As so often in history it needs a natural catastrophe to draw public attention to a human catastrophe already going on for many years. Was it really necessary that a ravaging earthquake for the first editorial articles on Haiti in the “Western” press in years and for bringing the first movie from Haiti to the Berlinale Filmfestival in more than a decade? (Well, there was one Italian movie about Haiti in the “culinary cinema” section (Eat, Drink, See Movies) last year – pretty sarcastic when it comes to a country where mud cakes became a staple diet for many already before the earthquake hit…)
Whatever, at least under the prevailing circumstances the organizers of the Berlinale had the great idea to add the movie Moloch Tropical to the program of this year’s festival and to support the UNICEF mission for Haiti. The movie is directed by Haitian-born Raoul Peck who grew up in the Democratic Republic of the Congo, studied in the US, France and German and became well known for his enthralling political films situated in Africa such as Lumumba and Sometimes in April.
With Moloch Tropical he returns to Haiti and shows a president in his fortress up on the hills who finds his country in turmoil, with riots spreading and his power and control vanishing. Peck who served as Minister of Culture in the Haitian government himself in 1996/97 said about the movie: “I wanted to re-examine, from a Shakespearian perspective, the tragic and foolish nonsense of the past sixty years of upheaval.
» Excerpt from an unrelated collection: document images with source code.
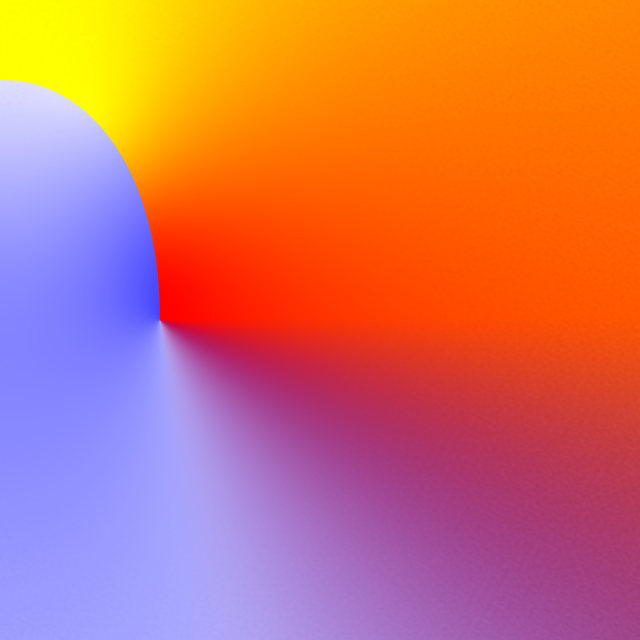
This background is drawn by a Shadertoy shader. Its source:

```glsl
// An arch that sheds one colour ramp outward (red to yellow) and one inward (blue to white).
// Each point averages the arch colours it can see, weighted by the angle they subtend;
// light from the inner wall leaves only through the open base of the arch.

const vec2 ARCH_CENTER = vec2(0.0, 0.5);
const vec2 ARCH_RADII = vec2(0.25, 0.375);
const float ROUNDNESS = 2.14; // exponent of the superellipse
const int SEGMENTS = 96;

vec2 archPoint(float angle) {
    vec2 c = vec2(cos(angle), sin(angle));
    vec2 shape = pow(max(abs(c), 1e-6), vec2(2.0 / ROUNDNESS));
    return ARCH_CENTER + ARCH_RADII * shape * vec2(sign(c.x), 1.0);
}

vec3 outerColor(float height) {
    return vec3(1.0, smoothstep(0.02, 0.68, height), 0.0);
}

vec3 innerColor(float height) {
    return mix(vec3(0.08, 0.08, 1.0), vec3(1.0), smoothstep(0.0, 0.8, height));
}

// Where the sight line from p to a wall point crosses the base line
float baseCrossing(vec2 p, vec2 wall) {
    return mix(p.x, wall.x, (ARCH_CENTER.y - p.y) / (wall.y - p.y));
}

// Share of the wall piece a-b that is seen through the base opening
float openingShare(vec2 p, vec2 a, vec2 b) {
    float xa = baseCrossing(p, a), xb = baseCrossing(p, b);
    float lo = min(xa, xb), hi = max(xa, xb), halfBase = ARCH_RADII.x;
    return clamp((min(hi, halfBase) - max(lo, -halfBase)) / max(hi - lo, 1e-6), 0.0, 1.0);
}

// Angle-weighted mean of all visible wall colours
vec3 gatherLight(vec2 p, bool inside) {
    vec3 light = vec3(0.0);
    float total = 0.0;
    vec2 a = archPoint(0.0);
    for (int i = 0; i < SEGMENTS; i++) {
        vec2 b = archPoint(3.14159 * float(i + 1) / float(SEGMENTS));
        vec2 toA = a - p, toB = b - p, wall = b - a;

        // Positive angles show the inner face, negative ones the outer face
        float angle = atan(toA.x * toB.y - toA.y * toB.x, dot(toA, toB));
        float along = clamp(-dot(toA, wall) / dot(wall, wall), 0.0, 1.0);
        float height = 1.0 - abs(1.0 - 2.0 * (float(i) + along) / float(SEGMENTS));

        float weight = abs(angle);
        if (angle > 0.0) {
            if (p.y < ARCH_CENTER.y) weight *= openingShare(p, a, b);
            else if (!inside) weight = 0.0;
        }
        light += weight * (angle > 0.0 ? innerColor(height) : outerColor(height));
        total += weight;
        a = b;
    }
    return light / max(total, 1e-6);
}

vec2 hashGradient(vec2 cell) {
    float h = fract(sin(dot(cell, vec2(127.1, 311.7))) * 43758.5);
    return vec2(cos(6.2832 * h), sin(6.2832 * h));
}

float gradientNoise(vec2 p) {
    vec2 i = floor(p), f = fract(p), u = f * f * (3.0 - 2.0 * f);
    vec2 e = vec2(0.0, 1.0);
    return mix(mix(dot(hashGradient(i), f), dot(hashGradient(i + e.yx), f - e.yx), u.x),
               mix(dot(hashGradient(i + e), f - e), dot(hashGradient(i + 1.0), f - 1.0), u.x), u.y);
}

void mainImage(out vec4 fragColor, in vec2 fragCoord) {
    vec2 p = fragCoord / iResolution.xy;
    float pixel = 1.0 / iResolution.y;

    // Approximate signed distance to the arch
    vec2 q = max(abs(p - ARCH_CENTER) / ARCH_RADII, 1e-4);
    vec2 slope = ROUNDNESS * pow(q, vec2(ROUNDNESS - 1.0)) / ARCH_RADII;
    vec2 normal = normalize(slope);
    float dist = (dot(pow(q, vec2(ROUNDNESS)), vec2(1.0)) - 1.0) / length(slope);

    // Blend both faces across the wall, elsewhere gather once
    vec3 color;
    if (p.y >= ARCH_CENTER.y && abs(dist) < 0.6 * pixel) {
        vec3 innerSide = gatherLight(p - normal * pixel, true);
        vec3 outerSide = gatherLight(p + normal * pixel, false);
        color = mix(innerSide, outerSide, smoothstep(-0.6, 0.6, dist / pixel));
    } else {
        color = gatherLight(p, dist < 0.0);
    }

    // Faint slanted grain that grows away from the arch
    vec2 grain = mat2(0.88, 0.47, -0.47, 0.88) * p * vec2(140.0, 200.0);
    color += 0.025 * gradientNoise(grain) * smoothstep(0.1, 0.9, distance(p, vec2(0.25, 0.5)));
    fragColor = vec4(clamp(color, 0.0, 1.0), 1.0);
}
```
Nowhere else but in Haiti has reality generated so much confusion and so many contradictions.”